Return the material exactly, first line through the line containing "border-box; margin: 0;", and nothing more. Pictures stay out.
---------- Supplied information ----------
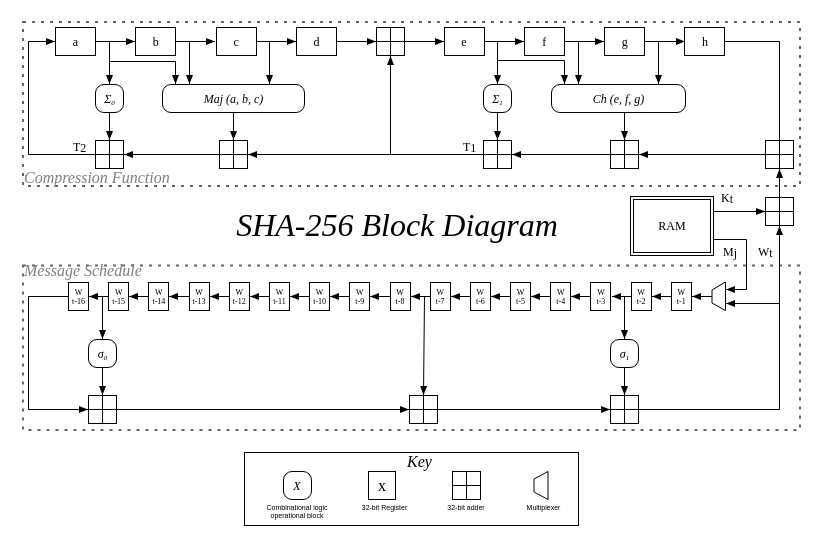
<!DOCTYPE html>
<html lang="en">
<head>
<meta charset="utf-8">
<title>SHA-256 Block Diagram</title>
<style>
:root {
  --ink: #000;
  --paper: #fff;
  --muted: #808080;
  --frame: #666;
  --block: 29px;
  --serif: "Liberation Serif", serif;
  --sans: "Liberation Sans", sans-serif;
}
* { box-sizing: border-box; margin: 0; padding: 0; }
html, body { width: 821px; height: 547px; overflow: hidden; background: var(--paper); }
.diagram { position: relative; width: 821px; height: 547px; color: var(--ink); font: 12px/14px var(--serif); }
.wires { position: absolute; inset: 0; }
.wire { fill: none; stroke: var(--ink); }
.arrow { marker-end: url(#head); }
.frame { fill: none; stroke: var(--frame); stroke-width: 2; stroke-dasharray: 3 6; }
.mux { fill: var(--paper); stroke: var(--ink); }

h1 { position: absolute; left: 0; top: 207px; width: 794px; text-align: center; font: italic 32px/36px var(--serif); white-space: nowrap; }
.section { position: absolute; left: 24px; font: italic 16px/18px var(--serif); color: var(--muted); white-space: nowrap; }
.compression { top: 169px; }
.schedule { top: 262px; }

.registers { position: absolute; display: flex; justify-content: space-between; list-style: none; }
.state { top: 27px; width: 282px; }
.state-low { left: 55px; }
.state-high { left: 443.5px; }
.words { left: 68px; top: 282px; width: 624px; font-size: 8px; line-height: 9px; }
.register, .logic, .adder { height: var(--block); border: 1px solid var(--ink); background: var(--paper); display: flex; align-items: center; justify-content: center; text-align: center; }
.state .register { width: 41px; }
.words .register { width: 21px; white-space: nowrap; }
.logic { width: var(--block); border-radius: 9px; font-style: italic; white-space: nowrap; }
.logic sub { font-size: 7px; line-height: 0; vertical-align: -2px; }
.adder { width: var(--block); background:
  linear-gradient(var(--ink), var(--ink)) center / 1px 100% no-repeat,
  linear-gradient(var(--ink), var(--ink)) center / 100% 1px no-repeat,
  var(--paper); }
.node { position: absolute; left: var(--x); top: var(--y); }
.maj { width: 143px; }
.ch { width: 135px; }
.ram { position: absolute; left: 630px; top: 196px; width: 84px; height: 60px; padding: 2px; border: 1px solid var(--ink); background: var(--paper); }
.ram span { display: flex; height: 100%; align-items: center; justify-content: center; border: 1px solid var(--ink); }
.signal { white-space: nowrap; }
.signal sub { font-size: 12px; line-height: 0; vertical-align: -1px; }

.key { position: absolute; left: 244px; top: 452px; width: 335px; height: 74px; padding: 0 4px 0 9px; border: 1px solid var(--ink); }
.key h2 { margin-left: -1px; padding-left: 12px; text-align: center; font: italic 16px/18px var(--serif); }
.key ul { display: grid; grid-template-columns: 86px 84px 84px 66px; list-style: none; }
.key li { display: flex; flex-direction: column; align-items: center; text-align: center; }
.key .register { width: 28px; font-size: 16px; }
.key .logic { font-size: 12px; }
.key p { margin-top: 4px; font: 7px/8px var(--sans); white-space: nowrap; }
.key .shift { transform: translateX(2.5px); }
</style>
</head>
<body>
<main class="diagram">
  <svg class="wires" width="821" height="547" viewBox="0 0 821 547" aria-hidden="true">
    <defs>
      <marker id="head" markerUnits="userSpaceOnUse" markerWidth="9" markerHeight="7" refX="9" refY="3.5" orient="auto">
        <polygon points="0,0 9,3.5 0,7"/>
      </marker>
    </defs>
    <rect class="frame" x="23" y="22" width="777" height="164"/>
    <rect class="frame" x="23" y="265.5" width="777" height="164.5"/>

    <g class="wire state-wires">
      <path class="arrow" d="M96 41.5H135"/>
      <path class="arrow" d="M176 41.5H215"/>
      <path class="arrow" d="M257 41.5H296"/>
      <path class="arrow" d="M337 41.5H376"/>
      <path class="arrow" d="M405 41.5H444"/>
      <path class="arrow" d="M484 41.5H524"/>
      <path class="arrow" d="M565 41.5H604"/>
      <path class="arrow" d="M645 41.5H685"/>
      <path d="M725 41.5H779.5V140"/>
      <path class="arrow" d="M109.5 41.5V84"/>
      <path class="arrow" d="M109.5 61.5H175.5V84"/>
      <path class="arrow" d="M189.5 41.5V84"/>
      <path class="arrow" d="M269.5 41.5V84"/>
      <path class="arrow" d="M497.5 41.5V84"/>
      <path class="arrow" d="M497.5 60.5H564.5V84"/>
      <path class="arrow" d="M578.5 41.5V84"/>
      <path class="arrow" d="M658.5 41.5V84"/>
    </g>
    <g class="wire sum-wires">
      <path class="arrow" d="M109.5 112V140"/>
      <path class="arrow" d="M233.5 112V140"/>
      <path class="arrow" d="M497.5 112V140"/>
      <path class="arrow" d="M624.5 112V140"/>
      <path class="arrow" d="M765 154.5H639"/>
      <path class="arrow" d="M610 154.5H512"/>
      <path class="arrow" d="M483 154.5H248"/>
      <path class="arrow" d="M219 154.5H124"/>
      <path class="arrow" d="M95 154.5H28.5V41.5H55"/>
      <path class="arrow" d="M390.5 154.5V56"/>
    </g>
    <g class="wire input-wires">
      <path class="arrow" d="M714 211.5H765"/>
      <path class="arrow" d="M779.5 197V169"/>
      <path class="arrow" d="M714 239.5H746.5V289.5H726"/>
      <path class="arrow" d="M639 409.5H779.5V226"/>
      <path class="arrow" d="M779.5 303.5H726"/>
    </g>
    <g class="wire schedule-wires">
      <path class="arrow" d="M712 296.5H692"/>
      <path class="arrow" d="M671 296.5H652"/>
      <path class="arrow" d="M631 296.5H612"/>
      <path class="arrow" d="M591 296.5H571"/>
      <path class="arrow" d="M551 296.5H531"/>
      <path class="arrow" d="M510 296.5H491"/>
      <path class="arrow" d="M470 296.5H451"/>
      <path class="arrow" d="M430 296.5H411"/>
      <path class="arrow" d="M390 296.5H370"/>
      <path class="arrow" d="M350 296.5H330"/>
      <path class="arrow" d="M309 296.5H290"/>
      <path class="arrow" d="M269 296.5H250"/>
      <path class="arrow" d="M229 296.5H210"/>
      <path class="arrow" d="M189 296.5H169"/>
      <path class="arrow" d="M149 296.5H129"/>
      <path class="arrow" d="M108 296.5H89"/>
      <path class="arrow" d="M68 296.5H28.5V409.5H88"/>
      <path class="arrow" d="M102.5 296.5V339"/>
      <path class="arrow" d="M102.5 367V395"/>
      <path class="arrow" d="M424.5 296.5L423.5 395"/>
      <path class="arrow" d="M624.5 296.5V339"/>
      <path class="arrow" d="M624.5 367V395"/>
      <path class="arrow" d="M117 409.5H409"/>
      <path class="arrow" d="M438 409.5H610"/>
    </g>
    <polygon class="mux" points="725.5,282 725.5,310.5 712,303 712,290"/>
  </svg>

  <h1>SHA-256 Block Diagram</h1>

  <h2 class="section compression">Compression Function</h2>
  <ul class="registers state state-low">
    <li class="register">a</li><li class="register">b</li><li class="register">c</li><li class="register">d</li>
  </ul>
  <ul class="registers state state-high">
    <li class="register">e</li><li class="register">f</li><li class="register">g</li><li class="register">h</li>
  </ul>
  <div class="node adder" style="--x:376px;--y:27px"></div>
  <div class="node logic" style="--x:95px;--y:84px"><span>Σ<sub>0</sub></span></div>
  <div class="node logic maj" style="--x:162px;--y:84px">Maj (a, b, c)</div>
  <div class="node logic" style="--x:483px;--y:84px"><span>Σ<sub>1</sub></span></div>
  <div class="node logic ch" style="--x:551px;--y:84px">Ch (e, f, g)</div>
  <div class="node adder" style="--x:95px;--y:140px"></div>
  <div class="node adder" style="--x:219px;--y:140px"></div>
  <div class="node adder" style="--x:483px;--y:140px"></div>
  <div class="node adder" style="--x:610px;--y:140px"></div>
  <div class="node adder" style="--x:765px;--y:140px"></div>
  <span class="node signal" style="--x:73px;--y:140px">T<sub>2</sub></span>
  <span class="node signal" style="--x:463px;--y:140px">T<sub>1</sub></span>

  <div class="ram"><span>RAM</span></div>
  <div class="node adder" style="--x:765px;--y:197px"></div>
  <span class="node signal" style="--x:721px;--y:191px">K<sub>t</sub></span>
  <span class="node signal" style="--x:723px;--y:245px">M<sub>j</sub></span>
  <span class="node signal" style="--x:758px;--y:245px">W<sub>t</sub></span>

  <h2 class="section schedule">Message Schedule</h2>
  <ol class="registers words">
    <li class="register">W<br>t-16</li><li class="register">W<br>t-15</li>
    <li class="register">W<br>t-14</li><li class="register">W<br>t-13</li>
    <li class="register">W<br>t-12</li><li class="register">W<br>t-11</li>
    <li class="register">W<br>t-10</li><li class="register">W<br>t-9</li>
    <li class="register">W<br>t-8</li><li class="register">W<br>t-7</li>
    <li class="register">W<br>t-6</li><li class="register">W<br>t-5</li>
    <li class="register">W<br>t-4</li><li class="register">W<br>t-3</li>
    <li class="register">W<br>t-2</li><li class="register">W<br>t-1</li>
  </ol>
  <div class="node logic" style="--x:88px;--y:339px"><span>σ<sub>0</sub></span></div>
  <div class="node logic" style="--x:610px;--y:339px"><span>σ<sub>1</sub></span></div>
  <div class="node adder" style="--x:88px;--y:395px"></div>
  <div class="node adder" style="--x:409px;--y:395px"></div>
  <div class="node adder" style="--x:610px;--y:395px"></div>

  <section class="key">
    <h2>Key</h2>
    <ul>
      <li><div class="logic">X</div><p>Combinational logic<br>operational block</p></li>
      <li><div class="register">x</div><p class="shift">32-bit Register</p></li>
      <li><div class="adder"></div><p>32-bit adder</p></li>
      <li>
        <svg width="16" height="29" viewBox="0 0 16 29" aria-hidden="true"><polygon class="mux" points="15,0.5 15,28.5 1,21 1,8"/></svg>
        <p class="shift">Multiplexer</p>
      </li>
    </ul>
  </section>
</main>
</body>
</html>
----------
§ Task solution
<!DOCTYPE html>
<html lang="en">
<head>
<meta charset="utf-8">
<title>SHA-256 Block Diagram</title>
<style>
:root {
  --ink: #000;
  --paper: #fff;
  --muted: #808080;
  --frame: #666;
  --block: 29px;
  --serif: "Liberation Serif", serif;
  --sans: "Liberation Sans", sans-serif;
}
* { box-sizing: border-box; margin: 0; padding: 0; }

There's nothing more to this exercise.